"She just does marvelous artwork, and it really touches people," said Skeeter Schied, past president of SAG. "She’s an artist who responds to beauty. She is a longstanding member of the guild, and nothing, and I mean nothing, stops her from painting."

Ruth Edstrom’s paintings capture the most important things in her life: her children and grandchildren, family vacations and cherished scenes from childhood. Although she gives away most of her paintings to her family and friends for special occasions, she has done commissions, particularly for golf courses.

"John and I are avid golfers, and we’re very involved in the Fort Belvoir Golf Community, so many of my paintings depict scenes of golf courses," Ruth Edstrom said. She and her husband frequently travel with friends, including Jim and Nancy Ross of Burke, to Augusta, Ga., for the Master’s Golf Tournament, and to the South Carolina coast, where the Edstroms have played in many tournaments.

"Ruth painted a lovely painting of the flowers that surrounded our beach house in Murrell’s Inlet in South Carolina," Nancy Ross said. "She is so talented. I just don’t know how she has the time to do it all."

As Ruth Edstrom walks through her home, she and her husband point out the paintings that have special meaning. In the family room hangs a series of three paintings of her family’s farm house, and her husband’s family’s farm. Over the fireplace mantle is a winter scene of her house.

"You know, I also painted our house in spring, summer and fall. They’re for my grandsons," Ruth Edstrom said.

Both of the Edstroms’ children graduated from Lake Braddock Secondary School and remain in the area. Julie Edstrom has a doctorate and works as a school counselor at Chantilly High School. David Edstrom, who launched his own thriving computer business, and his wife, also named Julie, have three sons — John, 22, Michael 20 and Timothy, 16.

Note:  I added the above three paintings which reside at our house and my mother references below in the article.

"I’ve painted my grandchildren so many times," said Ruth Edstrom. "I painted many when they were little guys about 2-years-old. There’s one of Tim playing with his Dad’s tractors and old toys, John fishing and one of Mike feeding a bunny. IMPORTANT AUTHORS NOTE:  As Mr. Dave Edstrom, father of John, Michael and Tim pointed out, "do not get the wrong impression of Michael and the playing with a bunny painting my mother did.  Let me be crystal clear here, Michael could KICK John and Tim's butts at that same time and never break a sweat."   I also painted the three of them at the beach, looking at turtles. I gave that painting to Julie and David for their 10th anniversary."

One of John Edstrom’s favorite paintings is of a little girl sitting in field of flowers. "That painting just flows. The colors are vivid, and it does remind me of our daughter," he said.

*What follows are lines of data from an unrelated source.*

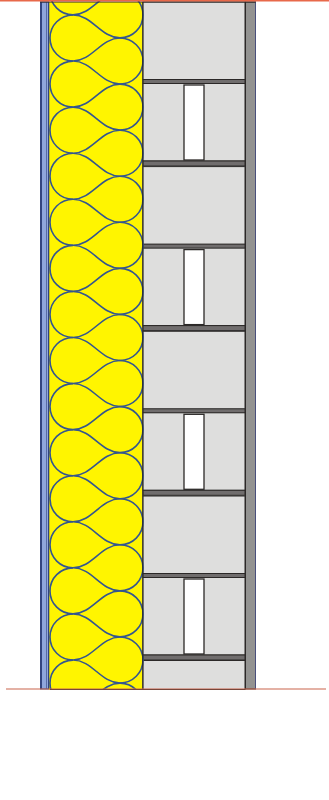
<!DOCTYPE html>
<html lang="en">
<head>
<meta charset="utf-8">
<title>Wall section with insulation</title>
<style>
:root {
  --paper: #ffffff;
  --cut: #e8694a;
  --cladding: #8fa6dc;
  --cladding-edge: #33457f;
  --insulation: #fff500;
  --fibre: #34568f;
  --block: #dededd;
  --mortar: #706d6d;
  --plaster: #939391;
  --ink: #2b2827;
}
html, body { margin: 0; background: var(--paper); overflow: hidden; }
.section { display: block; width: 329px; height: 800px; }
.cladding { fill: var(--cladding); stroke: var(--cladding-edge); }
.cladding-line { stroke: var(--cladding-edge); }
.insulation { fill: var(--insulation); }
.fibre { fill: none; stroke: var(--fibre); stroke-width: 1.6; }
.block { fill: var(--block); stroke: var(--ink); }
.mortar { fill: var(--mortar); stroke: var(--ink); }
.void { fill: var(--paper); stroke: var(--ink); stroke-width: 1.3; }
.plaster { fill: var(--plaster); stroke: var(--ink); }
.plaster-edge { stroke: #4a507c; }
.cut { stroke: var(--cut); stroke-width: 1.5; }
.cut-base { stroke: #c9644c; stroke-width: 1.2; }
</style>
</head>
<body>
<svg class="section" viewBox="0 0 329 800" role="img" aria-label="Vertical section through an insulated masonry wall">
  <defs>
    <clipPath id="wall-height"><rect x="40" y="1" width="216" height="689"/></clipPath>
    <path id="loop" d="M73 15A23 23 0 0 0 73 61C92 61 101 38 120 38A23 23 0 0 1 120 84C101 84 92 61 73 61"/>
    <g id="loops-2"><use href="#loop"/><use href="#loop" y="46.1"/></g>
    <g id="loops-4"><use href="#loops-2"/><use href="#loops-2" y="92.2"/></g>
    <g id="loops-8"><use href="#loops-4"/><use href="#loops-4" y="184.3"/></g>
    <g id="courses">
      <rect class="block" x="143" y="2" width="102" height="78"/>
      <rect class="block" x="143" y="83" width="102" height="78"/>
      <rect class="void" x="184" y="85" width="20" height="75"/>
      <rect class="mortar" x="143" y="79.5" width="102" height="4"/>
      <rect class="mortar" x="143" y="161" width="102" height="5"/>
    </g>
  </defs>

  <g clip-path="url(#wall-height)">
    <g id="masonry">
      <use href="#courses"/>
      <use href="#courses" y="164.6"/>
      <use href="#courses" y="329.3"/>
      <use href="#courses" y="494"/>
      <rect class="block" x="143" y="660.5" width="102" height="29"/>
    </g>
    <g id="inner-plaster">
      <rect class="plaster" x="245.5" y="2" width="10" height="687"/>
      <line class="plaster-edge" x1="255.5" y1="2" x2="255.5" y2="689"/>
    </g>
    <g id="insulation-layer">
      <rect class="insulation" x="49" y="2" width="93.5" height="688"/>
      <g class="fibre">
        <use href="#loops-8" y="-46.1"/>
        <use href="#loops-8" y="322.5"/>
      </g>
      <line x1="142.7" y1="2" x2="142.7" y2="690" stroke="#2b2827"/>
    </g>
    <g id="cladding-layer">
      <rect class="cladding" x="40.5" y="2" width="8" height="687"/>
      <line class="cladding-line" x1="41.5" y1="2" x2="41.5" y2="689"/>
      <line class="cladding-line" x1="46.5" y1="2" x2="46.5" y2="689" opacity=".6"/>
      <line class="cladding-line" x1="48.8" y1="2" x2="48.8" y2="689"/>
    </g>
    <line x1="40" y1="2" x2="256" y2="2" stroke="#2b2827"/>
    <line x1="50" y1="689.5" x2="143" y2="689.5" stroke="#2b2827"/>
  </g>

  <line class="cut" x1="0" y1="0.8" x2="329" y2="0.8"/>
  <line class="cut-base" x1="6" y1="689" x2="326" y2="689"/>
</svg>
</body>
</html>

Julie Edstrom’s favorite painting is her mother’s first. "She is one of the most creative and artistic people you will ever meet," Julie Edstrom said. "She can sew, decorate cakes, draw and paint beautifully. We are blessed as a family to have so many of our memories captured on canvass to keep forever."

  Above is a painting she did when all of us went to visit John in 2009 when he was interning at Microsoft in Seattle.  The boys were climbing Mt. Ranier.
This is a great video at the International Manufacturing Technology Show (IMTS) website and title:

NBC News Features the New Face of Manufacturing

"It's become a familiar story to the manufacturing industry: Old-style manufacturing jobs have gone the way of the typewriter, and newer positions require more advanced technical skills. But on March 1, the story got some mainstream treatment when it was featured on NBC Nightly News.

In a spot that featured MAG Americas, an IMTS exhibitor, Tom Brokaw spoke with MAG executives and employees, among others to discuss the ways that manufacturing companies are now developing their own talent. The equipment in the background at the school was from IMTS exhibitors Amatrol, Inc./Oxygen Education."